Would you please copy each line below that includes the string "corners"?

**Supplied records**

========================================================================

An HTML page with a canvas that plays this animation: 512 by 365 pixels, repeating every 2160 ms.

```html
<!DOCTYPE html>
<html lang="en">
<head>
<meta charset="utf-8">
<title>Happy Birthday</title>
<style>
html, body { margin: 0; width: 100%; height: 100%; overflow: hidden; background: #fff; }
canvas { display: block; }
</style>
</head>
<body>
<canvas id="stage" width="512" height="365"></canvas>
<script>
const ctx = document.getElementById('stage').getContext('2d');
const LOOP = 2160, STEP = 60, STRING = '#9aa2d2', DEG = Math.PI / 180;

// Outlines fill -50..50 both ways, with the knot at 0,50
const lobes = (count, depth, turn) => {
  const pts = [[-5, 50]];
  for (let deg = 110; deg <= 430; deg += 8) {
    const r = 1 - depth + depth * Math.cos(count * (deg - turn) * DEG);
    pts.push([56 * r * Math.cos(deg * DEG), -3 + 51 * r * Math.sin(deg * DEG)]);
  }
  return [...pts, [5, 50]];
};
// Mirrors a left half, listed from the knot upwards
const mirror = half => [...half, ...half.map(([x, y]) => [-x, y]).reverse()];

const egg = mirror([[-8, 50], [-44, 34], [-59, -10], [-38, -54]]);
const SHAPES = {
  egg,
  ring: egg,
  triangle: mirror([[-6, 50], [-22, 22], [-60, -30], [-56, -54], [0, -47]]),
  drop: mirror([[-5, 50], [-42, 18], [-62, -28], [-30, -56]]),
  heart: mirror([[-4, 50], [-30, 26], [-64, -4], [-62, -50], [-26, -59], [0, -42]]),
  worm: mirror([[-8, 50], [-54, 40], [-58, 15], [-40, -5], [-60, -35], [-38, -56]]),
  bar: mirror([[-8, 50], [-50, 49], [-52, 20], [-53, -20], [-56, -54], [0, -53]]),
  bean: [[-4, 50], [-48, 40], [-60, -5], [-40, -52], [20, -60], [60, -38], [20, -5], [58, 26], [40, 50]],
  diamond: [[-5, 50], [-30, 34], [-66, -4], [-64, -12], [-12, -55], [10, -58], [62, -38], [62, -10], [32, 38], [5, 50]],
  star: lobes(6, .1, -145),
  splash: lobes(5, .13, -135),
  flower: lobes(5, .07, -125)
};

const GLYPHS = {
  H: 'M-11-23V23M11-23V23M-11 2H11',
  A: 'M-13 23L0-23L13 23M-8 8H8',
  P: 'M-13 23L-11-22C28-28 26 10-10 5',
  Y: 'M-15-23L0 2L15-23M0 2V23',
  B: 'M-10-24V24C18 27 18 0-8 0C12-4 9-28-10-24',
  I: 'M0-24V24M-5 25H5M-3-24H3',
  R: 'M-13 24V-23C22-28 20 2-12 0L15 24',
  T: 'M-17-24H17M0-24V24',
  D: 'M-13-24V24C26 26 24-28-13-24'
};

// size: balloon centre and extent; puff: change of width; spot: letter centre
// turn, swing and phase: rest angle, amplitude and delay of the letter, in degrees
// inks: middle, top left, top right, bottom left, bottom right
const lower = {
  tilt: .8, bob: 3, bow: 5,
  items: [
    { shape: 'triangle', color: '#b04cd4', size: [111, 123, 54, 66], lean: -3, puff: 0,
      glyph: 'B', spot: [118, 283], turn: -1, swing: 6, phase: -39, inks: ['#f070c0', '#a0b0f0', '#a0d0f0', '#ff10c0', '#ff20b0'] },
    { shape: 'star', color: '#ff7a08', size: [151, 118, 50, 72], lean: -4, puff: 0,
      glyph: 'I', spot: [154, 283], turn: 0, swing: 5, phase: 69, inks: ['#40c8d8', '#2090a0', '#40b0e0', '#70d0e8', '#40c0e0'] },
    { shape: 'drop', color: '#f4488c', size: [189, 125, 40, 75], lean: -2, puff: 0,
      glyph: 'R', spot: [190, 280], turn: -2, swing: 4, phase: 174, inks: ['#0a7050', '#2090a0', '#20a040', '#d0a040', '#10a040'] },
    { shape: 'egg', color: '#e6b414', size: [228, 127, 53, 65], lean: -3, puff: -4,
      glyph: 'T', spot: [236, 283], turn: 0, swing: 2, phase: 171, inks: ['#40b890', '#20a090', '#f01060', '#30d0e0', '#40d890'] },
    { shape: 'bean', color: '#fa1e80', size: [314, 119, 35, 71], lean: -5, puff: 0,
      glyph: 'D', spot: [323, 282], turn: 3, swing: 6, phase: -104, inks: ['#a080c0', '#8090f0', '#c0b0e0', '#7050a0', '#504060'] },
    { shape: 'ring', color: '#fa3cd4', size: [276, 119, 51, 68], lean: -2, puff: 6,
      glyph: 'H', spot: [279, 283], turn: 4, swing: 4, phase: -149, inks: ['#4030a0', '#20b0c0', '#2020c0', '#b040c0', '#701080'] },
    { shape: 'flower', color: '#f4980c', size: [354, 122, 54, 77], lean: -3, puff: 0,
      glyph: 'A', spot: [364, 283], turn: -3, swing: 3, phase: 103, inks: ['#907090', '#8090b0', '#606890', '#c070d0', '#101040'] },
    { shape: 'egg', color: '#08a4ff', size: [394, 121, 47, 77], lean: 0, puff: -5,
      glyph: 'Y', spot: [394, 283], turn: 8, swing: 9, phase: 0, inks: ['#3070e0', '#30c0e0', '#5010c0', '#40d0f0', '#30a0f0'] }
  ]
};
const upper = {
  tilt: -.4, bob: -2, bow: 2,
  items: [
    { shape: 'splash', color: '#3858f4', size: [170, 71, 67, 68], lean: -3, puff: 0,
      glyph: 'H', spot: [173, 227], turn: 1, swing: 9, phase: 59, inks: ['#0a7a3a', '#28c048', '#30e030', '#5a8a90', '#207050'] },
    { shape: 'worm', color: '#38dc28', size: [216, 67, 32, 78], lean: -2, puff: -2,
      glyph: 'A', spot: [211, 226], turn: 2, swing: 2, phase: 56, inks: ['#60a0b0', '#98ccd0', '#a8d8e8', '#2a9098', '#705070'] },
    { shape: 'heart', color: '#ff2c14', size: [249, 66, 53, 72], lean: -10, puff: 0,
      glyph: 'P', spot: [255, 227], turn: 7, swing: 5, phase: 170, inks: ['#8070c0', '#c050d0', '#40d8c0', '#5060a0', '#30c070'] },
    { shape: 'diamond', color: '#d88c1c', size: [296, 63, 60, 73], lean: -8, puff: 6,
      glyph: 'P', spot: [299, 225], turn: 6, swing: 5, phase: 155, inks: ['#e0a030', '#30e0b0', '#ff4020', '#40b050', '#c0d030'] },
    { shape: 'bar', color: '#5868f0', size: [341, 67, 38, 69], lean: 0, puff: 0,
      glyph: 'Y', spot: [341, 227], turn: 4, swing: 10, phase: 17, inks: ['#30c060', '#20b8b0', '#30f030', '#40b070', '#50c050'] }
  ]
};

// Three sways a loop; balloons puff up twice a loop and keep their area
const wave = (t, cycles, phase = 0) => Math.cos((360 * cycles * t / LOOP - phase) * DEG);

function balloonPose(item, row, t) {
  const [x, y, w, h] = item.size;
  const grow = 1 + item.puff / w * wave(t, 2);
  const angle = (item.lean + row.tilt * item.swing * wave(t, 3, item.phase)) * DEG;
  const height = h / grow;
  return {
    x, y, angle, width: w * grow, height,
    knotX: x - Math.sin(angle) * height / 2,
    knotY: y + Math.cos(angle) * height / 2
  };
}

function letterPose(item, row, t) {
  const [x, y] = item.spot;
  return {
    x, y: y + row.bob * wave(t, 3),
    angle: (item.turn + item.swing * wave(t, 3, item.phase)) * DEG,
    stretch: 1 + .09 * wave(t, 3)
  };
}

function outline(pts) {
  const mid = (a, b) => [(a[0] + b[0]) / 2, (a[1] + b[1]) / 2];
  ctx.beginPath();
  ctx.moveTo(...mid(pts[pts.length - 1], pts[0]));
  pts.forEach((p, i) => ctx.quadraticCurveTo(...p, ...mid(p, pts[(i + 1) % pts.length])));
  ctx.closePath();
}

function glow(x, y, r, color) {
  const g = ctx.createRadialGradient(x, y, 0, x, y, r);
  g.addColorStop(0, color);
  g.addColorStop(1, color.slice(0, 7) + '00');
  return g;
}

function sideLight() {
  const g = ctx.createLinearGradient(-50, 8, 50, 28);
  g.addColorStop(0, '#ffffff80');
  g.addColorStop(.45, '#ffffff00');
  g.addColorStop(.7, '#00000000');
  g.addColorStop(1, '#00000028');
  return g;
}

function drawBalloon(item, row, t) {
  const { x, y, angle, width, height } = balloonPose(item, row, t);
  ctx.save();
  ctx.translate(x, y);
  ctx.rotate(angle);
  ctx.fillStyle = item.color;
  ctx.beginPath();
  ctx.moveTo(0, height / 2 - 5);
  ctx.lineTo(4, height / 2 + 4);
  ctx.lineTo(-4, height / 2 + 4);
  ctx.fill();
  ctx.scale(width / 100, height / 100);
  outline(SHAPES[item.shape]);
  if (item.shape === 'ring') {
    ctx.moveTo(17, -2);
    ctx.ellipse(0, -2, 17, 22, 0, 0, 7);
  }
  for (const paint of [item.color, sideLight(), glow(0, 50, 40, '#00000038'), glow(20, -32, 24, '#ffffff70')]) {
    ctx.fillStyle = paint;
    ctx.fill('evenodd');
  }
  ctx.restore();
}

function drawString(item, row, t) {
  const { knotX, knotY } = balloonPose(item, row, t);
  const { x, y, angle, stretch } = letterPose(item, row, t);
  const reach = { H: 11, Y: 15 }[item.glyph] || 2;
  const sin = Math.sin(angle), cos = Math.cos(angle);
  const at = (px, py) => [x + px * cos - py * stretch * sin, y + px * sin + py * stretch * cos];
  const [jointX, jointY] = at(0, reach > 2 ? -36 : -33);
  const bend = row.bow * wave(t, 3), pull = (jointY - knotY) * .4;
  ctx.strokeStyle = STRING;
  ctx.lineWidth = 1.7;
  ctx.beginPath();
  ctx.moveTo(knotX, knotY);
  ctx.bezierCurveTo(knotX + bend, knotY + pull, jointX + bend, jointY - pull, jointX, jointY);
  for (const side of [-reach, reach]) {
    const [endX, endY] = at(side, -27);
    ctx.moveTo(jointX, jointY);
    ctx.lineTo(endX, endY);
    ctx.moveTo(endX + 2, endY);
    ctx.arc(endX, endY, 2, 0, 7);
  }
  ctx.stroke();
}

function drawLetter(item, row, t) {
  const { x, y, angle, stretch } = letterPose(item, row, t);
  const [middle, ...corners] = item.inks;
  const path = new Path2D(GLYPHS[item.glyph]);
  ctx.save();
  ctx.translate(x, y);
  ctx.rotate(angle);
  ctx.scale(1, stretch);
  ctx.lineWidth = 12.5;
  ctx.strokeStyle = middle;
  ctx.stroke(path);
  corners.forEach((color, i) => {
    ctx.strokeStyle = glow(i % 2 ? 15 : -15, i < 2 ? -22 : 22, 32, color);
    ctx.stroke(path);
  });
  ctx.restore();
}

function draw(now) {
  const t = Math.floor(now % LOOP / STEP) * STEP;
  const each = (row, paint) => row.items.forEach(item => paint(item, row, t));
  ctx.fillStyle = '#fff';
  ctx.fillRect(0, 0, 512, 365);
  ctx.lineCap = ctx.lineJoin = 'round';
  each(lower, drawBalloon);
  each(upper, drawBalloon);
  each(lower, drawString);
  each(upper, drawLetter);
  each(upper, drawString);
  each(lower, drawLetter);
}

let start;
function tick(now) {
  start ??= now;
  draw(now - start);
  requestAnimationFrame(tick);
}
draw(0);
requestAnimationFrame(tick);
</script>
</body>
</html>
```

========================================================================

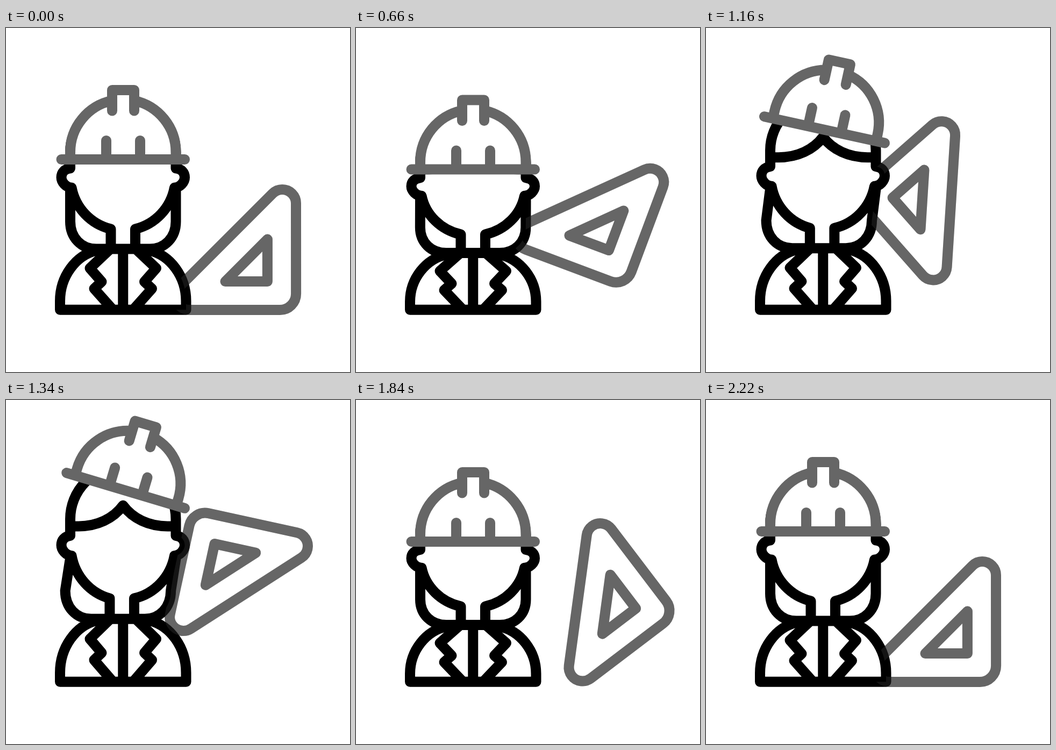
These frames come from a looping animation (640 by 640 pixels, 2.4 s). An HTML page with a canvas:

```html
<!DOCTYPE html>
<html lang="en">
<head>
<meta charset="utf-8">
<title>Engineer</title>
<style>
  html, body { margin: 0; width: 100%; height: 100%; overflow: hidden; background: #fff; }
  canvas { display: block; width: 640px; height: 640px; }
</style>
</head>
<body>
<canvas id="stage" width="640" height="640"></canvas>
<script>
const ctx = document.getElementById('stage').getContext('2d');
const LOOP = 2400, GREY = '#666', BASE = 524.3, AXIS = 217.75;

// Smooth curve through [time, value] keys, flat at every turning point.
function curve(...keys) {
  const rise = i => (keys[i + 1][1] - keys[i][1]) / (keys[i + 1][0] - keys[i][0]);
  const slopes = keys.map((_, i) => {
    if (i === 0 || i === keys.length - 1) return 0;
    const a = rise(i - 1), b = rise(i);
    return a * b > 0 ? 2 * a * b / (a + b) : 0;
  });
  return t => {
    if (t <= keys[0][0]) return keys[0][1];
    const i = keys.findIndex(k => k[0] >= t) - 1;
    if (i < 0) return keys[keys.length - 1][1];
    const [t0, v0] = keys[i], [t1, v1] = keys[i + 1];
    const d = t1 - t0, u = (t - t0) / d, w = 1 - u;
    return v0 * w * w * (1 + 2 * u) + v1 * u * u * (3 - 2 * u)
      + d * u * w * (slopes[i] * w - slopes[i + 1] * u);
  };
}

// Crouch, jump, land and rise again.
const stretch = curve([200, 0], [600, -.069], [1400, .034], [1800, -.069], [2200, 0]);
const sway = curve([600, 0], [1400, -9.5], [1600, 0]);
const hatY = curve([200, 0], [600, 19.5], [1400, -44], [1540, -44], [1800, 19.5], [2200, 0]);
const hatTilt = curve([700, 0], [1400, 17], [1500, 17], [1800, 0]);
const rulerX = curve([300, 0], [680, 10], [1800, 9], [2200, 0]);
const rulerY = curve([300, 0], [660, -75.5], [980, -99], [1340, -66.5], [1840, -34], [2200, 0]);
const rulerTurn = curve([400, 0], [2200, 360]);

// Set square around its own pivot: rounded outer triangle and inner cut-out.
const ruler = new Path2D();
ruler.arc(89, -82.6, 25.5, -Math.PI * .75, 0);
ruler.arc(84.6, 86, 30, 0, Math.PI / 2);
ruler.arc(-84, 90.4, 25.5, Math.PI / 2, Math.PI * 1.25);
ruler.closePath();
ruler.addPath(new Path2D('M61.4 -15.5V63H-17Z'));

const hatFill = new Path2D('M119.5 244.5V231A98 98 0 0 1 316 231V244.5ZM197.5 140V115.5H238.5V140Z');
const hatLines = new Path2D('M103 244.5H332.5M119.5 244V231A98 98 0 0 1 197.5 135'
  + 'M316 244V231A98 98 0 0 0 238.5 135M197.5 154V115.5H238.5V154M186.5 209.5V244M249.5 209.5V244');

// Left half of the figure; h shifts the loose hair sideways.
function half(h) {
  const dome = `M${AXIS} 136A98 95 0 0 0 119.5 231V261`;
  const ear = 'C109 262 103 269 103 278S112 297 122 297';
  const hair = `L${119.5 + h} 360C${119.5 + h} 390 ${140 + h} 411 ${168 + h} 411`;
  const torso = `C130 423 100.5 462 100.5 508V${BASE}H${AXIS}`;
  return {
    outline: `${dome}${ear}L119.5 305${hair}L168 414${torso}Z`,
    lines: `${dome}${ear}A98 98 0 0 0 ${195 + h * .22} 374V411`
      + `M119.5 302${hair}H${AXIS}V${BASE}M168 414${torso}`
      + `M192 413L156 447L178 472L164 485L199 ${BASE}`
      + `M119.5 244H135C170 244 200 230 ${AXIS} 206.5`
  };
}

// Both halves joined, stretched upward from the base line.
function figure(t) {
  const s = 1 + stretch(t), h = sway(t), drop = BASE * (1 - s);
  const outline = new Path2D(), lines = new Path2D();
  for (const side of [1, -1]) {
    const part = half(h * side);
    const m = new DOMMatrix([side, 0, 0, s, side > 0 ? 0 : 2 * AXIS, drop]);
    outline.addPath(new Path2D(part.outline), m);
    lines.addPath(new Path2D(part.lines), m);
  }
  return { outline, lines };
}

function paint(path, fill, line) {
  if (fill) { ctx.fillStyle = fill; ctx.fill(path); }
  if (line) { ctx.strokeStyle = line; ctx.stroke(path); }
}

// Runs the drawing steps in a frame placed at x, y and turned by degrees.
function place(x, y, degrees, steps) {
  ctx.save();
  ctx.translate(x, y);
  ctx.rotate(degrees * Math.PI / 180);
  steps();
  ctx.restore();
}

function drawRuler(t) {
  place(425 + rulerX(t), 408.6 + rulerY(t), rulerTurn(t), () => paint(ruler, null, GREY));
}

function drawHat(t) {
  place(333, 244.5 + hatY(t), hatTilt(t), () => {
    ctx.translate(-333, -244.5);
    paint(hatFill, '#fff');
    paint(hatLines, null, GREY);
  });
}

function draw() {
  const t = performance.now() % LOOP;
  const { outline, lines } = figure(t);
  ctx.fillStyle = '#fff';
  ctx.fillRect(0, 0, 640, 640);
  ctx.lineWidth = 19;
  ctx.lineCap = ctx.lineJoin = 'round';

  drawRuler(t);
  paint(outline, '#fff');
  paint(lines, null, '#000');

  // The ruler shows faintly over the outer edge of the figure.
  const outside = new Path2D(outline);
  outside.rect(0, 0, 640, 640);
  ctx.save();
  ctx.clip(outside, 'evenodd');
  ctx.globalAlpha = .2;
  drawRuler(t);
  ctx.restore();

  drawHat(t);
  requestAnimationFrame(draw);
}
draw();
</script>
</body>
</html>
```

========================================================================

**Your solution**
  const [middle, ...corners] = item.inks;
  corners.forEach((color, i) => {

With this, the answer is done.